The Cognitive Collapse
Like a wily eyed grandfather, the Apostle Paul often teases as much as he teaches. To the Corinthians, he goes so far as to name himself a “Steward of Mysteries” (1 Cor. 4:1). Peaking behind many of his propositional truths are statements that most of us prefer to avoid. We have no problem slapping “‘Let the one who boasts, boast in the Lord.’ For it is not the one who commends himself who is approved, but the one whom the Lord commends” (2 Cor. 10:17) into a picture frame and hanging it in our office. The waters become quite murky if we keep reading his defense of this statement, though. Two chapters later, he refers to a man who was “caught up to the third heaven—whether in the body or out of the body I do not know” (2 Cor. 12:3). Steward of mysteries, indeed. One passage in particular has haunted much of my life in Christ:
I don’t really understand myself, for I want to do what is right, but I don’t do it. Instead, I do what I hate…I want to do what is right, but I can’t. I want to do what is good, but I don’t. I don’t want to do what is wrong, but I do it anyway…Oh, what a miserable person I am! Who will free me from this life that is dominated by sin and death? -Romans 7:15,18-19, 24
In this same section, Paul says he loves God with ALL his heart…and yet he still doesn’t do what he knows to be good, true, and beautiful. If the Steward Himself was entangled in this mire, what hope have we?
The Milk and the Meat

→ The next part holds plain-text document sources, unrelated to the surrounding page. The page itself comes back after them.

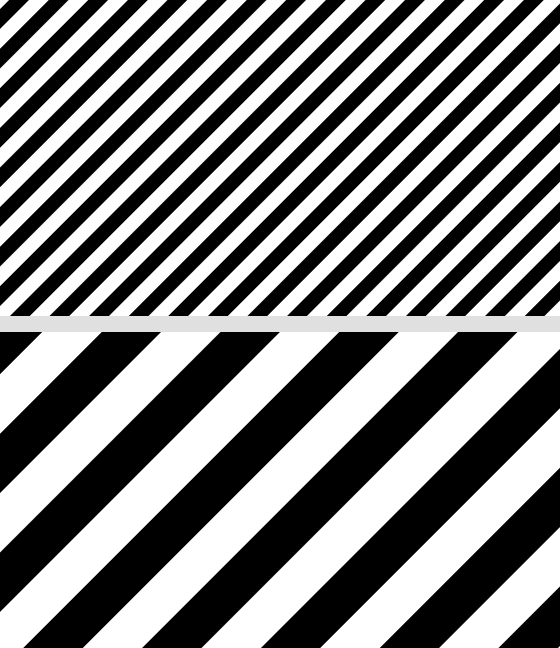
Top: the whole. Bottom: its middle third, enlarged.
Write a WebGL 1 fragment shader that draws this pattern.

```glsl
precision highp float;
// Even black and white diagonal stripes rising to the right at 45 degrees.

uniform vec2 u_resolution;

#define STRIPE_PAIRS 20.0   // stripe pairs per canvas width, measured across the stripes
#define STRIPE_ANGLE 0.785398
#define WHITE_SHARE 0.5     // part of each pair that is white
#define PHASE 0.0           // shift across the stripes, in pairs
#define EDGE_PIXELS 1.0     // width of the smoothed edge
#define DARK_COLOR vec3(0.0)
#define LIGHT_COLOR vec3(1.0)

// Signed distance to the nearest stripe edge, in pairs; positive inside white.
float stripeDistance(float across) {
    float fromCenter = abs(fract(across + 0.5) - 0.5);
    return 0.5 * WHITE_SHARE - fromCenter;
}

void main() {
    // Canvas units: the width is 1, the origin is the lower left corner.
    vec2 position = gl_FragCoord.xy / u_resolution.x;

    // Coordinate perpendicular to the stripes, counted in pairs.
    vec2 normal = vec2(sin(STRIPE_ANGLE), -cos(STRIPE_ANGLE));
    float across = dot(position, normal) * STRIPE_PAIRS + PHASE;

    // Edge coverage over a constant width on screen.
    float edgeWidth = EDGE_PIXELS * STRIPE_PAIRS / u_resolution.x;
    float light = clamp(stripeDistance(across) / edgeWidth + 0.5, 0.0, 1.0);

    gl_FragColor = vec4(mix(DARK_COLOR, LIGHT_COLOR, light), 1.0);
}
```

In the Old Testament, you will be hard pressed to find language of “baby” Jew or “mature” Jew. Like a Divine Funk Diva, God looked to his people and said, “here’s a shovel, can you dig it, fool?” There was no Law-lite and Law-heavy. You kept the law, or you broke it. In the New Testament, though, we find new language. Again speaking to the Corinthians, Paul says, “I had to talk… as though you were infants in Christ. I had to feed you with milk, not with solid food, because you weren’t ready for anything stronger” (1 Corinthians 3:1-2). The author of Hebrews employs similar language: “you need someone to teach you again the basic things about God’s word. You are like babies who need milk and cannot eat solid food” (Hebrews 5:12).
One of the most profound mysteries of the New Testament is that there are two kinds of Christians: milk-drinking Christians and meat-chewing Christians. The distinction the Scriptures make between the two may surprise you. Hebrews says that spiritual milk consists of, “the fundamental importance of repenting from evil deeds and placing our faith in God… [of] baptisms, the laying on of hands, the resurrection of the dead, and eternal judgment” (Hebrews 6:2). Today, we would describe this as systematic theology or doctrine. The Bible seems to be telling us that all the thick theology books placed on the shelf belong in the children’s section of the Lord’s Library. This should not move us to look down our noses at volumes of doctrine and dogma, but it should cause us to re-evaluate the marks of solid-food spirituality.
Hebrews describes the mature as, “those who have experienced the good things of heaven and shared in the Holy Spirit, who have tasted the goodness of the word of God and the power of the age to come” (Hebrews 6:5). Notice the shift in language:
- infants know the good things of heaven, the mature experience them
- infants have a doctrine of the Spirit, the mature have shared in the Spirit
- infants understand the goodness of the Word, the mature have tasted it
- infants confess the power of the age to come, the mature wield it.
This kind of distinction is not foreign to Jesus, either. “On judgment day,” he warns, “many will say to me, ‘Lord! Lord! We prophesied in your name and cast out demons in your name and performed many miracles in your name.’ But I will reply, ‘I never knew you’” (Matthew 7:22-23). Jesus is telling us that the hallmark of mature faith is intimate relationship with him. It is not mere confession and powerful ministry, it is a knowing of Jesus.
The Cognitive Collapse
Cognition will not carry the day for the Christian. There will come a time when, like Paul, we will be entirely fed up with ourselves. What we know is not changing how we live or what we love. This reality in no way undermines the importance of doctrine and information. It does, however, help us better understand what they are for. Our cognitive abilities have been bestowed on us by God for the sake of relationship with him and each other. Our thinking and doctrine are all intended to increase our capacity for those relationships. You can’t skip over confession and get communion. Babies will die if you try and feed them meat. And yet a 35 year old maintaining a steady diet of mama’s milk is equally deadly. Sophisticated theology does not a mature Christian make.
Paul does not leave us in the dark when the collapse comes, however. “Thank God!” he shouts, “The answer is in Jesus Christ our Lord” (Romans 7:25). The answer is Jesus himself. Not more in depth understanding of him, but rather more intimate relationship with him. The cognitive collapse is part of God’s developmental plan for the Christian life. It, too, is in service of relationship. When our right answers stop working, we must once again enter the warm embrace of Christ himself. When our confession has changed our behavior but not healed our souls, we must learn to feed on the greatest mystery of all, the hope of glory, Christ in us (Colossians 1:27).